there is a strong offering at entry level and a reasonable range of whites. Malbec dominates the reds, but I look for interesting blends and I tend to take other varietals after taking a Malbec [from the same producer] initially," she says.

Buckley is keen for Torrontés to feature in the range, both on its own and as a blend. The Zuccardi Pinot Grigio/Torrontés is "very successful" and an easier proposition for consumers to understand, she says. Another Torrontés - Lavaque's Conejo Costas, a parcel wine with a starting price of £5.39 - is due to be added to the range, along with Doña Paula's Viognier (£9.99).

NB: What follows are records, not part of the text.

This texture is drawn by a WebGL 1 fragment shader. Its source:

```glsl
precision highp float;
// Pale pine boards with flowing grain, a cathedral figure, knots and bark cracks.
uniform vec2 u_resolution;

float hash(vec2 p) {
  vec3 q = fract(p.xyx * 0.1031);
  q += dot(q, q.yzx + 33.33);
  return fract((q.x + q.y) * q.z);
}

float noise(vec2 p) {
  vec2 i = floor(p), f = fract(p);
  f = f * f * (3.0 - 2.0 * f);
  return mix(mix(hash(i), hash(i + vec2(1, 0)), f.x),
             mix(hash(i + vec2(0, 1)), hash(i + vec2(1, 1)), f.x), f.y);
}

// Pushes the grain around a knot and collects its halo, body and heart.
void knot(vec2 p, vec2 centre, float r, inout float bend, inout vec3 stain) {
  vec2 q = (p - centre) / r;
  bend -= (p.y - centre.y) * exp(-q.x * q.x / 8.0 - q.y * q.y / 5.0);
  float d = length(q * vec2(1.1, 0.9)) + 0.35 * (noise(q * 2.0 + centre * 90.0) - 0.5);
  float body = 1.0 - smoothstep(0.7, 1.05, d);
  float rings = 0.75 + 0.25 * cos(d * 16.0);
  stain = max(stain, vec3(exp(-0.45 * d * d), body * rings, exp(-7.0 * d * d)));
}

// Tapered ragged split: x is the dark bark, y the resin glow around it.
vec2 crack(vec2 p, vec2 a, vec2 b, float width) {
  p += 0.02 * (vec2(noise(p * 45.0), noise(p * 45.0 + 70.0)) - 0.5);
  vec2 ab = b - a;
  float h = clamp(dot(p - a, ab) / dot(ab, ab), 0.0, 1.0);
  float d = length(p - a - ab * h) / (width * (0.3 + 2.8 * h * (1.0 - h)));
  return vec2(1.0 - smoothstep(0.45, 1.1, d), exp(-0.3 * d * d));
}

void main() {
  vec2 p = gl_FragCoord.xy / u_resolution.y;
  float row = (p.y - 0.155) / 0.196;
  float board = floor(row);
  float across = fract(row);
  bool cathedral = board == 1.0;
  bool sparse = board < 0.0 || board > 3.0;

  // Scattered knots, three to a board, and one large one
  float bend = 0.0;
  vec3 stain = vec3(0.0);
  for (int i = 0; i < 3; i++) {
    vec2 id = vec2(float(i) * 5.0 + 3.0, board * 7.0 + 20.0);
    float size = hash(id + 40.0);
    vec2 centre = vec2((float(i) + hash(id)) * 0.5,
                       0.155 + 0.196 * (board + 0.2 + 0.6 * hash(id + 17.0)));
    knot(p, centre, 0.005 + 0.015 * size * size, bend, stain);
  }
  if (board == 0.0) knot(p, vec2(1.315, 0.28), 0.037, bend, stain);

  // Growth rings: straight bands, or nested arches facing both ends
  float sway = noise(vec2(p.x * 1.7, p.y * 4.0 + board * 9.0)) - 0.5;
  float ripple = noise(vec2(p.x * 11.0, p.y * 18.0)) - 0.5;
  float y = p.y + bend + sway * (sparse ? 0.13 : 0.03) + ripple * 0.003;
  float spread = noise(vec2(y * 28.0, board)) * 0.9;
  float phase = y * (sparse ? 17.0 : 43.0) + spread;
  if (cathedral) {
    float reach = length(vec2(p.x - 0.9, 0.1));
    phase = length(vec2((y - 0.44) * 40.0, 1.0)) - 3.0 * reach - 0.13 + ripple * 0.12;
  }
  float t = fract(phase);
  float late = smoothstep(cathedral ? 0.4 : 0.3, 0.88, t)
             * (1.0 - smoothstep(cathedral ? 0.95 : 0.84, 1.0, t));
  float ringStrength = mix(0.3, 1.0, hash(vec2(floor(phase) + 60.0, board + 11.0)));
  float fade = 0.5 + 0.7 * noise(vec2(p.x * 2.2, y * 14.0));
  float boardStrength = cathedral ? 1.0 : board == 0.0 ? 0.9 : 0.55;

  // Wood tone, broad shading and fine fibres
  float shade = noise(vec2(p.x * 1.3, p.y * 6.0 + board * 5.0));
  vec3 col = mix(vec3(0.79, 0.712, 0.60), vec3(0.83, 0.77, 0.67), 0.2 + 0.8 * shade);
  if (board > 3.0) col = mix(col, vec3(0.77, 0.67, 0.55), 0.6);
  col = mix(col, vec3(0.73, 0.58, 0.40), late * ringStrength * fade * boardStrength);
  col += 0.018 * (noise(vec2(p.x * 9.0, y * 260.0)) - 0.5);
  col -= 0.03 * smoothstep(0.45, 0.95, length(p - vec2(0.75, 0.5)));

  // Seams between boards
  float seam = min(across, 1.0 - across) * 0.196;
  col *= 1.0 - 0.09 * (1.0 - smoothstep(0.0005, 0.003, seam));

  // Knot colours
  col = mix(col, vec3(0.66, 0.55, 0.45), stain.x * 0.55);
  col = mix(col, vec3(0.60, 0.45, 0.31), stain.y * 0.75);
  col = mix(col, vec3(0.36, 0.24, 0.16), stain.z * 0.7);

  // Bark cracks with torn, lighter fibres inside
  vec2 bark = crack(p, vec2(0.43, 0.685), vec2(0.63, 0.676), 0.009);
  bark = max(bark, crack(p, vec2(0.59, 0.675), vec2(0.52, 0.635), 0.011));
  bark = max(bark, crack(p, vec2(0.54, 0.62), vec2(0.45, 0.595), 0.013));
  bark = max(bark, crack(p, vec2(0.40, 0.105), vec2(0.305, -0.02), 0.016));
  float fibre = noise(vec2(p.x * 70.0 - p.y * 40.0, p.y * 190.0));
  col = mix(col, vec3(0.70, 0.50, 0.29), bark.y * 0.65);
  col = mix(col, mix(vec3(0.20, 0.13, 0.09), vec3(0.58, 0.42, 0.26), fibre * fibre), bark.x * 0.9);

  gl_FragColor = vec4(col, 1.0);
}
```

For the reds, Buckley hopes to add more regions and grape varieties to keep the range refreshed. With this aim in mind, the Poderosa red blend (£10.99) from Bodegas Fin del Mundo in Patagonia will be added to the range soon. New additions are often made available for customers to sample in Oddbins shops and they regularly have a special offer price to attract interest as well.

Don't let it be misunderstood

As Wines from Agentina's generic campaign enters its third year, OLN asks: should it put more emphasis on consumers?

James Griswood, product development manager, Tesco:

"Absolutely. Any support that focuses on bringing Argentina and its wine into the consumer's focus is good news. There are some specific, unique selling points that Argentina can get behind, such as Malbec and Torrontés. If we can talk about these varieties in a simple yet non-patronising way, and explain to the customers why they may want to try these varieties, then this can only help to build loyalty for Argentinian wines. My only caveat would be that this shouldn't be at the expense of support to the trade. Argentina is still a very small category and a continued push to increase the sales of Argentinian wines from within the trade is just as important."


Julie Buckley, wine buyer, Oddbins:

"Yes. We've seen an increase in sales and I think

this is largely due to a greater understanding of Argentinian wines thanks to Wines of Argentina's presence at events such as Taste of London and The Wine Show. The great problem is that Argentina is so misunderstood. Argentina has unique varieties, but the consumer doesn't understand them as well as international varieties."

Robert Boutflower, private sales director, Tanners Wines:

"Yes. Argentina offers good quality, innovation, there are fabulous new wines coming out and the prices are OK. Our customers are European lov ers who are prepared to get on board with Argentinian Malbec, but it's tricky to go beyond that. We sell a lot through tastings and people will come back for more with effort. We also know that Argentinian wine is good with meat."